So when the report highlights the small but encouraging shift from oral contraceptives to things like injections and IUDs, it doesn’t necessarily mean claims made for the pill decreased because women were switching to different methods because they could no longer go to Planned Parenthood under their health program. One can presume that some women stopped using birth control altogether or continued going to Planned Parenthood without filing a claim.
Stevenson adds that while the proportion of claims for Long-Acting Reversible Contraception—or LARC, which includes IUDs—increased among clients served by WHP, Texas women are still largely underserved when it comes to IUD access.
A study by Stevenson’s policy evaluation group surveyed 803 women postpartum in Austin and El Paso during 2012 and found that the expressed desire for LARC is greater than the ability to actually receive those methods of birth control, particularly among young, low-income, uninsured women. “We have found, through interviews with providers, that the availability of LARC in general at sources of care for publicly subsidized family planning in Texas has been going down,” Stevenson says.
The availability of those methods at publicly subsidized family planning clinics in Texas went down further after the 2013 introduction of WHP. To cope with the decreased state funding, clinics were forced to start limiting the types of birth control they offered—specifically options like IUDs, which carry high upfront costs.
Another purpose of the report is to outline savings and expenditures. According to the report, the monthly caseload average of 115,400 women costs the state $31.67 million. But the savings is harder to pin down, in part because the “lag of nine months for the realization of the births.” The report, however, does publish the health commission’s estimations:
The monthly caseload average in Fiscal Year 2013 of 115,440 women will represent a reduction of 8,359 births in Fiscal Year 2014. At an estimated cost of $11,193 per birth, HHSC estimates a total savings of $93.6 million for Medicaid. Of this total, $55.5 million are federal funds savings and $38.1 million in savings for the state.
Subtract that cost from the savings, and the commission estimates that the state will net $6.4 million.

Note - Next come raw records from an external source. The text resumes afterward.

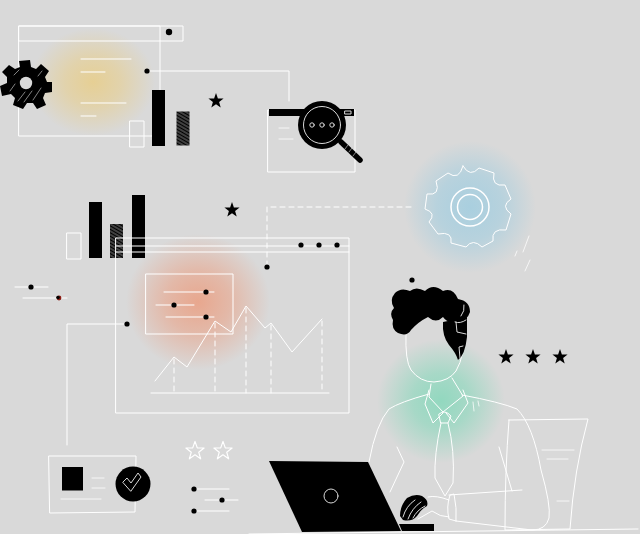
<!DOCTYPE html>
<html lang="en">
<head>
<meta charset="utf-8">
<title>Data analyst at work</title>
<style>
:root{--paper:#d9d9d9;--ink:#000;--line:#fff;--yellow:#e6cf94;--coral:#e8a78e;--blue:#a9cfdf;--mint:#92d8bf;--red:#8c1c14}
html,body{margin:0;padding:0;overflow:hidden;background:var(--paper)}
svg{display:block;width:640px;height:534px;background:var(--paper)}
.outline{fill:none;stroke:var(--line);stroke-width:1;stroke-linecap:round;stroke-linejoin:round}
.faint{opacity:.75}
.dash{stroke-dasharray:5 4}
.solid{fill:var(--ink)}
.detail{fill:none;stroke:var(--paper);stroke-width:1;stroke-linecap:round;stroke-linejoin:round}
</style>
</head>
<body>
<svg viewBox="0 0 640 534" role="img" aria-label="Analyst with a laptop surrounded by charts, windows and gears">
<defs>
<radialGradient id="glow-yellow"><stop offset="0" stop-color="var(--yellow)"/><stop offset=".45" stop-color="var(--yellow)" stop-opacity=".65"/><stop offset="1" stop-color="var(--yellow)" stop-opacity="0"/></radialGradient>
<radialGradient id="glow-coral"><stop offset="0" stop-color="var(--coral)"/><stop offset=".45" stop-color="var(--coral)" stop-opacity=".65"/><stop offset="1" stop-color="var(--coral)" stop-opacity="0"/></radialGradient>
<radialGradient id="glow-blue"><stop offset="0" stop-color="var(--blue)"/><stop offset=".5" stop-color="var(--blue)" stop-opacity=".7"/><stop offset="1" stop-color="var(--blue)" stop-opacity="0"/></radialGradient>
<radialGradient id="glow-mint"><stop offset="0" stop-color="var(--mint)"/><stop offset=".45" stop-color="var(--mint)" stop-opacity=".7"/><stop offset="1" stop-color="var(--mint)" stop-opacity="0"/></radialGradient>
<pattern id="hatch" width="4" height="3" patternUnits="userSpaceOnUse" patternTransform="rotate(30)"><rect width="4" height="3" fill="#000"/><path d="M0 1H4" stroke="#d9d9d9" stroke-width=".6"/></pattern>
<polygon id="star" points="0,-8 1.9,-2.6 7.6,-2.5 3.1,1 4.7,6.5 0,3.2 -4.7,6.5 -3.1,1 -7.6,-2.5 -1.9,-2.6"/>
<circle id="dot" r="2.6"/>
</defs>

<g id="glows">
<ellipse cx="93" cy="82" rx="62" ry="54" fill="url(#glow-yellow)"/>
<ellipse cx="198" cy="302" rx="72" ry="68" fill="url(#glow-coral)"/>
<circle cx="470" cy="207" r="66" fill="url(#glow-blue)"/>
<ellipse cx="441" cy="401" rx="64" ry="62" fill="url(#glow-mint)"/>
</g>

<g id="settings-window">
<g class="outline">
<rect x="19" y="26" width="141" height="110"/>
<rect x="19" y="26" width="164" height="15"/>
<path d="M81 59H131M81 72H105M81 103H126M81 116H96"/>
<rect x="130" y="121" width="14" height="26"/>
<path d="M147 71H289V101"/>
</g>
<circle class="solid" cx="169" cy="32" r="3.2"/>
<use href="#dot" x="147" y="71"/>
</g>

<g id="dark-gear">
<path class="solid" d="M19 61L30 60L31 67L36 69L41 64L49 71L45 77L47 82L52 82V92L45 93L43 98L46 105L37 109L33 103H27L23 109L13 105L15 98L11 94L2 96L0 86L7 83V77L2 72L9 65L15 69L20 67Z"/>
<circle cx="26" cy="83" r="6.2" fill="var(--paper)"/>
<path class="detail" stroke-width=".6" d="M18 101L25 92M24 102L32 91M38 76L42 71M33 100L41 88M10 91L15 84M14 75L19 70" opacity=".6"/>
</g>

<g id="bars-top">
<rect class="solid" x="152" y="90" width="13" height="56"/>
<rect x="176.500" y="111.500" width="13" height="34" fill="url(#hatch)"/>
</g>

<g id="search-window">
<rect class="outline" x="268" y="110" width="87" height="62"/>
<rect class="solid" x="269" y="109" width="85" height="7"/>
<path class="detail" d="M345 111H351V114H345Z"/>
<path class="outline faint" d="M279 128H289M279 139H293"/>
<path d="M341 142L360 160" stroke="var(--ink)" stroke-width="5.500" stroke-linecap="round"/>
<path class="detail" stroke-width=".6" d="M345 149L348 145M349 152L352 148M353 156L356 152" opacity=".6"/>
<circle class="solid" cx="322" cy="125" r="24"/>
<g class="detail"><circle cx="322" cy="125" r="18.500"/><circle cx="312" cy="125" r="2.200"/><circle cx="322" cy="125" r="2.200"/><circle cx="332" cy="125" r="2.200"/></g>
</g>

<g id="bars-middle">
<rect class="outline" x="67" y="233" width="14" height="26"/>
<rect class="solid" x="89" y="202" width="13" height="56"/>
<rect x="110" y="224" width="13" height="34" fill="url(#hatch)"/>
<rect class="solid" x="132" y="195" width="13" height="63"/>
</g>

<g id="stars">
<use href="#star" x="216" y="101"/>
<use href="#star" x="232" y="210"/>
<use href="#star" x="506" y="357"/>
<use href="#star" x="533" y="357"/>
<use href="#star" x="560" y="357"/>
<g class="outline">
<use href="#star" transform="translate(195 451) scale(1.200)"/>
<use href="#star" transform="translate(223 451) scale(1.200)"/>
</g>
</g>

<g id="chart-window">
<g class="outline">
<rect x="116" y="238" width="233" height="175"/>
<path d="M116 246H349M116 252H349"/>
<rect x="146" y="274" width="87" height="60"/>
<path d="M164 292H214M156 305H194M166 317H214"/>
<path d="M151 393H329"/>
<path d="M155 381L174 357L187 367L215 321L231 332L246 306L265 328L271 323L292 352L322 319"/>
<path class="dash" d="M174 359V393M215 323V393M246 308V393M271 325V393M322 321V393"/>
<path class="dash" d="M267 266V207H414"/>
<path d="M127 324H67V445"/>
</g>
<g id="chart-dots">
<use href="#dot" x="301" y="245"/><use href="#dot" x="319" y="245"/><use href="#dot" x="337" y="245"/>
<use href="#dot" x="206" y="292"/><use href="#dot" x="174" y="305"/><use href="#dot" x="206" y="317"/>
<use href="#dot" x="267" y="267"/><use href="#dot" x="127" y="324"/><use href="#dot" x="412" y="280"/>
</g>
</g>

<g id="sliders-left">
<path class="outline" d="M15 287H48M23 298H67"/>
<use href="#dot" x="31" y="287"/>
<circle cx="59" cy="298" r="2.400" fill="var(--red)"/><circle cx="58" cy="297.500" r="1.800"/>
</g>

<g id="light-gear" class="outline">
<path d="M463 166Q470 178 479 168L494 173Q491 187 505 185L511 199Q500 206 511 214L506 230Q491 228 493 241L482 247Q473 238 466 247L451 243Q453 231 438 234L429 222Q437 213 425 209L427 194Q441 196 436 181L448 173Q459 181 463 166Z"/>
<circle cx="470" cy="207" r="19" stroke-width="1.500"/>
<circle cx="470" cy="207" r="12.500" stroke-width="1.500"/>
<path class="faint" d="M529 236L523 252M530 260L525 271M517 251L515 256"/>
</g>

<g id="profile-card">
<path class="outline" d="M49 456H136L135 512L50 513Z"/>
<path class="outline faint" d="M92 478H104M92 488H105M61 499H101"/>
<rect class="solid" x="62" y="467" width="21" height="23.500"/>
<circle class="solid" cx="133" cy="484" r="17.500"/>
<path class="detail" d="M123 482L127 478L131 483L138 473L141 477L131 491Z"/>
</g>

<g id="sliders-bottom">
<path class="outline" d="M194 489H229M205 500H238M194 511H229"/>
<use href="#dot" x="194" y="489"/><use href="#dot" x="222" y="500"/><use href="#dot" x="194" y="511"/>
</g>

<g id="analyst">
<g id="paper-sheet" class="outline">
<path d="M509 420L588 419Q574 470 570 529L505 530Q505 470 509 420Z"/>
<path class="faint" d="M542 450H574M547 459H568M557 501H569"/>
</g>
<g id="body" class="outline">
<path d="M369 462Q376 424 389 409Q400 402 429 394"/>
<path d="M462 395Q500 402 517 409Q533 425 541 470Q551 505 549 518Q546 530 532 530L456 521"/>
<path d="M397 447L404 462L390 492M499 447L512 491"/>
<path d="M449 495L522 490M456 521L449 519Q446 507 450 495L454 494Q457 508 456 521"/>
<path d="M449 500Q436 495 428 497M449 517Q440 517 432 511L418 519"/>
</g>
<g id="collar-and-tie" class="outline">
<path d="M431 384L429 397L443 412L463 396L452 378"/>
<path d="M429 390L425 404L433 423L443 413M463 390L468 403L454 423L446 413"/>
<path d="M439 414Q445 409 451 416L448 423H441Z"/>
<path d="M441 423Q434 455 435 478L445 496L453 483Q455 450 448 423"/>
<path class="faint" d="M473 402L474 411M478 401L479 406"/>
</g>
<g id="head">
<path class="outline" d="M406 333Q405 361 411 370Q420 382 434 382Q449 381 456 371Q461 362 462 355"/>
<path class="solid" d="M443 322Q442 336 449 345Q456 353 458 360Q465 355 467 337V317Z"/>
<path class="solid" d="M411 330Q407 337 398 333Q391 329 393 320Q389 313 394 308Q389 300 395 293Q401 287 410 291Q416 286 425 291Q433 283 443 291Q453 287 458 299Q470 301 470 312Q467 322 456 321Q448 324 443 317Q436 324 428 317Q418 322 411 330Z"/>
<path class="detail" d="M456 322L457 332L466 334M461 316Q465 311 464 305M463 346L459 347L460 358M455 322Q460 324 466 320"/>
</g>
</g>

<g id="laptop">
<path class="outline" d="M249 534L638 529"/>
<path class="solid" d="M269 461L368 462L401 531L302 532Z"/>
<path class="solid" d="M399 524H434V531L402 531Z"/>
<circle cx="331" cy="496" r="7" class="detail"/>
<path id="hand" class="solid" d="M400 516Q400 506 407 498Q415 493 422 496Q429 500 427 506Q421 509 417 516Q412 522 403 520Z"/>
<path class="detail" d="M403 517Q406 506 415 500M408 519Q412 508 421 502M413 518Q417 510 425 506"/>
</g>
</svg>
</body>
</html>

But there’s still that gaping difference in the number of women enrolled in the two programs in 2011 and 2013. If those women are no longer being served and contraception claims are down across the board, could there be a substantial increase in publicly subsidized births? Stevenson predicts that that will be the case. When the final numbers are released, they will likely show a significant increase in Medicaid-funded birth costs compared to 2011. This prediction was also made back in 2011 by the Legislative Budget Board. They released a memo warning that reduction of family planning–related expenditures as proposed by legislation in HB 1 would lead to more than $200 million in Medicaid birth costs. The predicted cost to the state’s General Revenue fund, which now entirely funds the new Women’s Health Program, was more than $98 million.
Even though these numbers are only initial figures, they reveal a pretty significant decrease in the population served by the WHP. In response to these low numbers, the report says that the Texas Health and Human Services Commission “undertook corrective measures to expand client outreach,” including a “target[ed] mailing effort,” as required by the same piece of legislation that mandates they compile a biennual report.